The breaking point comes when Shades learns that Comanche is a police informant and kills him. Shades murders his closest friend to keep Mariah’s dream alive—and gets nothing in return. Within a few episodes, Mariah is blindly obsessed with seeking revenge against Bushmaster, kicking off a series of events that ends with Mariah dead and Shades in jail. In a post-season interview, actor Theo Rossi described Comanche as the love of Shades’ life, and he may be right. Comanche actually loved Shades for who he was, whereas Mariah loved him at his worst, inasmuch as she loved anyone at all.
Each corner of this triangle was brought down by their own expectations: Comanche was hung up on Shades, Shades thought he could build a new life with Mariah as his partner, and Mariah believed that Shades could be her lover and her attack dog at the same time. It’s a tragedy with deep roots in each character’s childhood and personal values, with fantastic performances from the leads.

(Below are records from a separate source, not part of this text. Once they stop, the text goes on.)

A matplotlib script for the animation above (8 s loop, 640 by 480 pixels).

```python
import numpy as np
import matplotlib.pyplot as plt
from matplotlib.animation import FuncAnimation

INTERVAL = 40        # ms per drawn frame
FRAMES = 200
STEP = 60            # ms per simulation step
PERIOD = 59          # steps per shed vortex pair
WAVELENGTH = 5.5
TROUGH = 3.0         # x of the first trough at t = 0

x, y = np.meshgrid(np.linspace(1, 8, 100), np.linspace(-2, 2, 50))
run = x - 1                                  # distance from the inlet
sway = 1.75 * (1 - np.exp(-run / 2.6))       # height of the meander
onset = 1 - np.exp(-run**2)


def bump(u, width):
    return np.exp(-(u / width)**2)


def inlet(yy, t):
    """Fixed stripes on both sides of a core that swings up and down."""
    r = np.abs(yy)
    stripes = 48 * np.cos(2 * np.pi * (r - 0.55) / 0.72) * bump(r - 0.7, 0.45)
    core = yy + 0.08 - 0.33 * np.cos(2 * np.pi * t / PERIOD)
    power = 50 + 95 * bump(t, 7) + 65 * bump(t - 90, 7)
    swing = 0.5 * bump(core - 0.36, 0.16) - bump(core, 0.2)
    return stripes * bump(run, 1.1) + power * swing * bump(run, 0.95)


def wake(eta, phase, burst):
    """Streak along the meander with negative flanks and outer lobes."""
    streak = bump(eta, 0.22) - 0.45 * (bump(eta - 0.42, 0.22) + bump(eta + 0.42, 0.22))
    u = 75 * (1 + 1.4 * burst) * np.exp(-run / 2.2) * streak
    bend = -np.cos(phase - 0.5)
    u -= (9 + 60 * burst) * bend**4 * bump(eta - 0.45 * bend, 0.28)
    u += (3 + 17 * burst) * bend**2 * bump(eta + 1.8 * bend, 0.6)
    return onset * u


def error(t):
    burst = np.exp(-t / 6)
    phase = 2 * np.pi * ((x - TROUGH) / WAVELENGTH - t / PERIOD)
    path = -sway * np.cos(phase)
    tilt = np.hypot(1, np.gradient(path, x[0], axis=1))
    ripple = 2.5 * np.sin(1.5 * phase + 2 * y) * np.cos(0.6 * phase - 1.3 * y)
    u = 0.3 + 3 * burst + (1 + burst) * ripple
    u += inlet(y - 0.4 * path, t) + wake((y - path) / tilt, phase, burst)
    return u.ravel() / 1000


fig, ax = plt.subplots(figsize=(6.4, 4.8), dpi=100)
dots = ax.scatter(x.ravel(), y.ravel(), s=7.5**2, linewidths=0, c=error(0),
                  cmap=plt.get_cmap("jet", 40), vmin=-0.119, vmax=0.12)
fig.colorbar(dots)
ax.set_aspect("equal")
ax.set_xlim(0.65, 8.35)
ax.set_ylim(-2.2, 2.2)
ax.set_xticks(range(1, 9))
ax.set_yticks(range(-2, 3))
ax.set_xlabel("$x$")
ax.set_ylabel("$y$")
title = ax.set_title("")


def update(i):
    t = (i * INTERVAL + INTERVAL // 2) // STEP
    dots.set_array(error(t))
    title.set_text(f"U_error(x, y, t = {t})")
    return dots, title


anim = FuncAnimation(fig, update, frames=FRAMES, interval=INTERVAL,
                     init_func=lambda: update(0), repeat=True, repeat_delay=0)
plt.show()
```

After all, you can’t have a decent romance without a leading man who can really smolder.